Patel Mandate Excludes Foreign Equipment for UMPPs
The Union ministry of heavy industries and public enterprises has called for mandating only domestically manufactured power equipment for all future ultra mega power projects (UMPPs).
And, for this to be made applicable for all future Case-2 bids — where the developer is expected to bid on the basis of specific fuel and location, where the specifics are provided by the central/state government calling the bids.
This comes in the wake of a rapid fall in orders placed by power developers with government owned-Bharat Heavy Electricals and other domestic manufacturers of equipment in the sector.
Praful Patel, the minister of heavy industries and public enterprises, has in a letter dated August 8 to Power Minister Jyotiraditya Scindia, said domestic manufacturers had set up state of the art facilities for coal-based power plant equipment in excess of 20,000 Mw annually, investing thousands of crores.
“However, large scale orders, including those from UMPPs, have been placed with Chinese and Korean suppliers. As a result, the power plant equipment manufacturing capacity in India remains substantially underutilised. The condition of domestic manufacturers will further worsen if the status quo continues,” the letter says.
Patel told the Business Standard: “Don’t we have responsibility towards our own industry? Even the Central Electricity Authority in its recent report has said performance standards of domestic manufactured equipment are far better than imported ones.”
Further, Patel noted that many countries, including Malaysia, Indonesia, Saudi Arabia and China, have instituted such conditions and this has not been impaired by international treaties and regulations.
Former power secretary R V Shahi termed the ministry’s move a retrograde step. He said ,“It will push up the cost of power, especially when distribution companies are in severe financial losses. Domestic manufacturers should take all possible steps to cut cost and become competitive. The power sector can’t be expected to take on the burden of inefficiencies everywhere, including the fuel sector.”
The Association of Power Producers has argued that there is already a 33 per cent protection available to domestic equipment manufacturers, due to import duties and the rupee’s depreciation.
“Power developers would be made a victim to domestic manufacturer cartels and be subject to higher prices for equipment after winning the bid based on market estimates, if mandatory domestic procurement is implemented,” said Ashok Khurana, director-general of the Association.

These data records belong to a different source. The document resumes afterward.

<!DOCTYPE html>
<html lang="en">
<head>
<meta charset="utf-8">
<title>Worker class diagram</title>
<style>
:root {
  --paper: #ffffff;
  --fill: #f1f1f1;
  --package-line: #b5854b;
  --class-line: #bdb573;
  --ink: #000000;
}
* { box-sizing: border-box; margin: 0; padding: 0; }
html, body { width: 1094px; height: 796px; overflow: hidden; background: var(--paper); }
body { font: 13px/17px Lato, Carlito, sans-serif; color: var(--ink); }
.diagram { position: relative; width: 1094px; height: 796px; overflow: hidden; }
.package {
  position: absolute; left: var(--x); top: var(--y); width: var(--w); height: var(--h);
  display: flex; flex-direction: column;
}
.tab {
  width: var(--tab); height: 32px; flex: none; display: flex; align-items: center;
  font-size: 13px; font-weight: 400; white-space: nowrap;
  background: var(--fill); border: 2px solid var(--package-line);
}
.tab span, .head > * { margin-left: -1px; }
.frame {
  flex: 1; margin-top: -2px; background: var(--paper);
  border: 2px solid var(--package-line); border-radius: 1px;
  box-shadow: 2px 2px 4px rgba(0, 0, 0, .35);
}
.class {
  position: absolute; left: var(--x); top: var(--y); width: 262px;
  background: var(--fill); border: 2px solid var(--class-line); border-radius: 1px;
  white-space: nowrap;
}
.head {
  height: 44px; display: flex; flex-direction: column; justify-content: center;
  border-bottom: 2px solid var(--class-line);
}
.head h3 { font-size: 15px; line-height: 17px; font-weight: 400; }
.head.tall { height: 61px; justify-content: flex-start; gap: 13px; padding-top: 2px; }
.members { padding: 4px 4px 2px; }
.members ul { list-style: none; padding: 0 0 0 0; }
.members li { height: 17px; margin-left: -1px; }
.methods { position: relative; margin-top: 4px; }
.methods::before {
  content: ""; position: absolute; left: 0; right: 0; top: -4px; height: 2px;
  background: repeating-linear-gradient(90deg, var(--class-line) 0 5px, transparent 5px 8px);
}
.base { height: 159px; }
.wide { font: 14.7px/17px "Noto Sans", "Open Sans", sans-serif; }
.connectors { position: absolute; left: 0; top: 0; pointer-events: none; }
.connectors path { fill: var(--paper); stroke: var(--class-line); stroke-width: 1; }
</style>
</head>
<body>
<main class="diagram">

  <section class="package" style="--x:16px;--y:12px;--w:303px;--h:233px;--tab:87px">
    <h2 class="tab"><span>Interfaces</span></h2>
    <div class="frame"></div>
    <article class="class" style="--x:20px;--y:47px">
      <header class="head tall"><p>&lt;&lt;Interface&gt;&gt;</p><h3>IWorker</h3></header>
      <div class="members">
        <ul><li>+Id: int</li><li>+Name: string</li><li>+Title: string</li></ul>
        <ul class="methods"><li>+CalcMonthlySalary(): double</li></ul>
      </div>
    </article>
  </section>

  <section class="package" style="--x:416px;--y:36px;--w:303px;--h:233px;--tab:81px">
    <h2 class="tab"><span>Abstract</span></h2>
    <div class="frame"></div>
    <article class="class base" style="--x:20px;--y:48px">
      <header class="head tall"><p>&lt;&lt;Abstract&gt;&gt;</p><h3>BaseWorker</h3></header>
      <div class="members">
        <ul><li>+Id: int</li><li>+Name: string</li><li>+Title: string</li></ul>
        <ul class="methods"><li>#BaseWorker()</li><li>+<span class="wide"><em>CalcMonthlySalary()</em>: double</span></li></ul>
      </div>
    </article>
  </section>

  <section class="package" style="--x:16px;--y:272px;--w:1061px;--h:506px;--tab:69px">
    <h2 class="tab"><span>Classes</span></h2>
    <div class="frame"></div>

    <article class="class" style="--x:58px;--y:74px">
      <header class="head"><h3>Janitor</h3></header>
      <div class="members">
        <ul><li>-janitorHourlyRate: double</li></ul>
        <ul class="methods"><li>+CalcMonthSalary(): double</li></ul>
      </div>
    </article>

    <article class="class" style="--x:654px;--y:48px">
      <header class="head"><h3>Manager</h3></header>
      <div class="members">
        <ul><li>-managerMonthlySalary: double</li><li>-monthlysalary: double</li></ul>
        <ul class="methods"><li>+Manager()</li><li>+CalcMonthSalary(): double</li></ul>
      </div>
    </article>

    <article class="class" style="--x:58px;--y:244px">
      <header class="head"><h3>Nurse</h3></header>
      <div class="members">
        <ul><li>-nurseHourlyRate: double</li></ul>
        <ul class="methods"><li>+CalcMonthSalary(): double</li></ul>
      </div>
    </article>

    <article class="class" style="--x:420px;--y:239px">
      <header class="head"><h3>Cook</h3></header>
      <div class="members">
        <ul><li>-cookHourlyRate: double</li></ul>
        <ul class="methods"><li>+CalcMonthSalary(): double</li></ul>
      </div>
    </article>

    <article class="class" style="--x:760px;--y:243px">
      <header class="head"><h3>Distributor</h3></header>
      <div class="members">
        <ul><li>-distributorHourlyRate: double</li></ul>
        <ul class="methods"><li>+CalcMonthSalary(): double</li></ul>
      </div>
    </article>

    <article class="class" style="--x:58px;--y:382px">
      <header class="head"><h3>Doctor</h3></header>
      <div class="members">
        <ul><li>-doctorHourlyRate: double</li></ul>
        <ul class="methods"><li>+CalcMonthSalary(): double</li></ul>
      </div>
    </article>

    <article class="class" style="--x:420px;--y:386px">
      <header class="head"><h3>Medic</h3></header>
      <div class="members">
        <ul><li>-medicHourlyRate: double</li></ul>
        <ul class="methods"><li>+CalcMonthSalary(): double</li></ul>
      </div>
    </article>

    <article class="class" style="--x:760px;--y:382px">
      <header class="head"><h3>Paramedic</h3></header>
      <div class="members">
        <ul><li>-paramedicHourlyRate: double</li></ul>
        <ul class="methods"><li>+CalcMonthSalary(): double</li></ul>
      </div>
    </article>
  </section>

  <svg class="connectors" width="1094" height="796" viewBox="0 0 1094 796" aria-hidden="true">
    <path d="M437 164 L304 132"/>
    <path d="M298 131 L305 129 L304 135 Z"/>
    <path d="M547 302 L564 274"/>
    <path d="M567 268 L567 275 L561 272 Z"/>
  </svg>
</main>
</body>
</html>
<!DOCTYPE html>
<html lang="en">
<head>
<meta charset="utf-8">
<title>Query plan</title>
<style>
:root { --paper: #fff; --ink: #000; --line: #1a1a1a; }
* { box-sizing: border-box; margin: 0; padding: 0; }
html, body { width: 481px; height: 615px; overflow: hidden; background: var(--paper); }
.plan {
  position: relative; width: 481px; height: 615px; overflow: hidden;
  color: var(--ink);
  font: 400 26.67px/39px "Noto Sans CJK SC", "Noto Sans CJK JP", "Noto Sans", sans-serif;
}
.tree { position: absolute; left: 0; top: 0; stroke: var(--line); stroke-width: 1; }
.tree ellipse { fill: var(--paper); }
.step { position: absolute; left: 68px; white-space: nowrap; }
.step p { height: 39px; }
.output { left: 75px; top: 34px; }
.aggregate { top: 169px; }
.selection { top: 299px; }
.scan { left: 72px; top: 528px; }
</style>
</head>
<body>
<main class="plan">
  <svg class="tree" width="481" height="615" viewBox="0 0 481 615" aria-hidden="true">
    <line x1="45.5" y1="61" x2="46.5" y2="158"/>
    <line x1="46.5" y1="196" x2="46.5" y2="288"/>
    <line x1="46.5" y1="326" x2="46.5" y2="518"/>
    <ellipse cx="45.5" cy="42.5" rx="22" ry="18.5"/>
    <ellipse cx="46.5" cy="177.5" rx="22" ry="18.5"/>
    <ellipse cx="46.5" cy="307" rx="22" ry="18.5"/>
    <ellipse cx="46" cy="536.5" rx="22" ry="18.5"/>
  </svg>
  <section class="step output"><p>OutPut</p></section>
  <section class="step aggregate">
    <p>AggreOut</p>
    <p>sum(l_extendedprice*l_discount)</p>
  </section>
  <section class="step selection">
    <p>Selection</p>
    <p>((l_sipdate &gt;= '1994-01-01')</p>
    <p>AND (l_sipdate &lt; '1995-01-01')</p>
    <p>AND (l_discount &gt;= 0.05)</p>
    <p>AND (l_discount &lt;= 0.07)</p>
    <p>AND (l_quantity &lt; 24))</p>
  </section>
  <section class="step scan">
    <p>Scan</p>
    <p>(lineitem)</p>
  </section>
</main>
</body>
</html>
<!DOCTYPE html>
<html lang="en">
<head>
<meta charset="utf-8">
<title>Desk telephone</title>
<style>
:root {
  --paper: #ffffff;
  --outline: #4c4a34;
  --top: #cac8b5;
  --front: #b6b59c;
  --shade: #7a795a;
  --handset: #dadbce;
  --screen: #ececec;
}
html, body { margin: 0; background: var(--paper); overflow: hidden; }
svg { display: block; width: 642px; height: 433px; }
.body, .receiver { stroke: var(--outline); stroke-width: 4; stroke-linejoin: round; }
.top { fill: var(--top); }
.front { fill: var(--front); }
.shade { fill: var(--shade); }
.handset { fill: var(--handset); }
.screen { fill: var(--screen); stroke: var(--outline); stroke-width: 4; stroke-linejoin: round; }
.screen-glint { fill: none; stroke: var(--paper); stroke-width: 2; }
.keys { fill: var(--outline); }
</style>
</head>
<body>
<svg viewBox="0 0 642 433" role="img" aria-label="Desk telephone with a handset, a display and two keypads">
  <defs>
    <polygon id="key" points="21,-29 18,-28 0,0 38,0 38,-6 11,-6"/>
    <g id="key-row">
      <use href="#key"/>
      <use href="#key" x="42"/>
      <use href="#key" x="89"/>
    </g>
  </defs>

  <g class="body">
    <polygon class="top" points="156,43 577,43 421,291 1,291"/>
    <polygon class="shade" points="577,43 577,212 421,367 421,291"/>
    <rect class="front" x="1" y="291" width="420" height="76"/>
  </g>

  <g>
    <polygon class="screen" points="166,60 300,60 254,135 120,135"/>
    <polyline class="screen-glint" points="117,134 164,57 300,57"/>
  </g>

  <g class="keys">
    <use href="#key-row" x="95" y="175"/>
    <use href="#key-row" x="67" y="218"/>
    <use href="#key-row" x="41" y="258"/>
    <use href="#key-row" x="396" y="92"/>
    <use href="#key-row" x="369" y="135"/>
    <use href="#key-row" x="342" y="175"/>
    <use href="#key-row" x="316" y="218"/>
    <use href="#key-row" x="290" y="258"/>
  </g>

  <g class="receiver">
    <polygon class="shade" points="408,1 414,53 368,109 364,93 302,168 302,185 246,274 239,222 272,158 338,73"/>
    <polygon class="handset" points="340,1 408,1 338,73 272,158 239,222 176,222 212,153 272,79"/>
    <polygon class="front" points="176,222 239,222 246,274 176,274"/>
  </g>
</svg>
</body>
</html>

More, Khurana argued, mandatory procurement of domestic equipment vitiates the level playing field for developers which are not backed by manufacturing divisions within their group.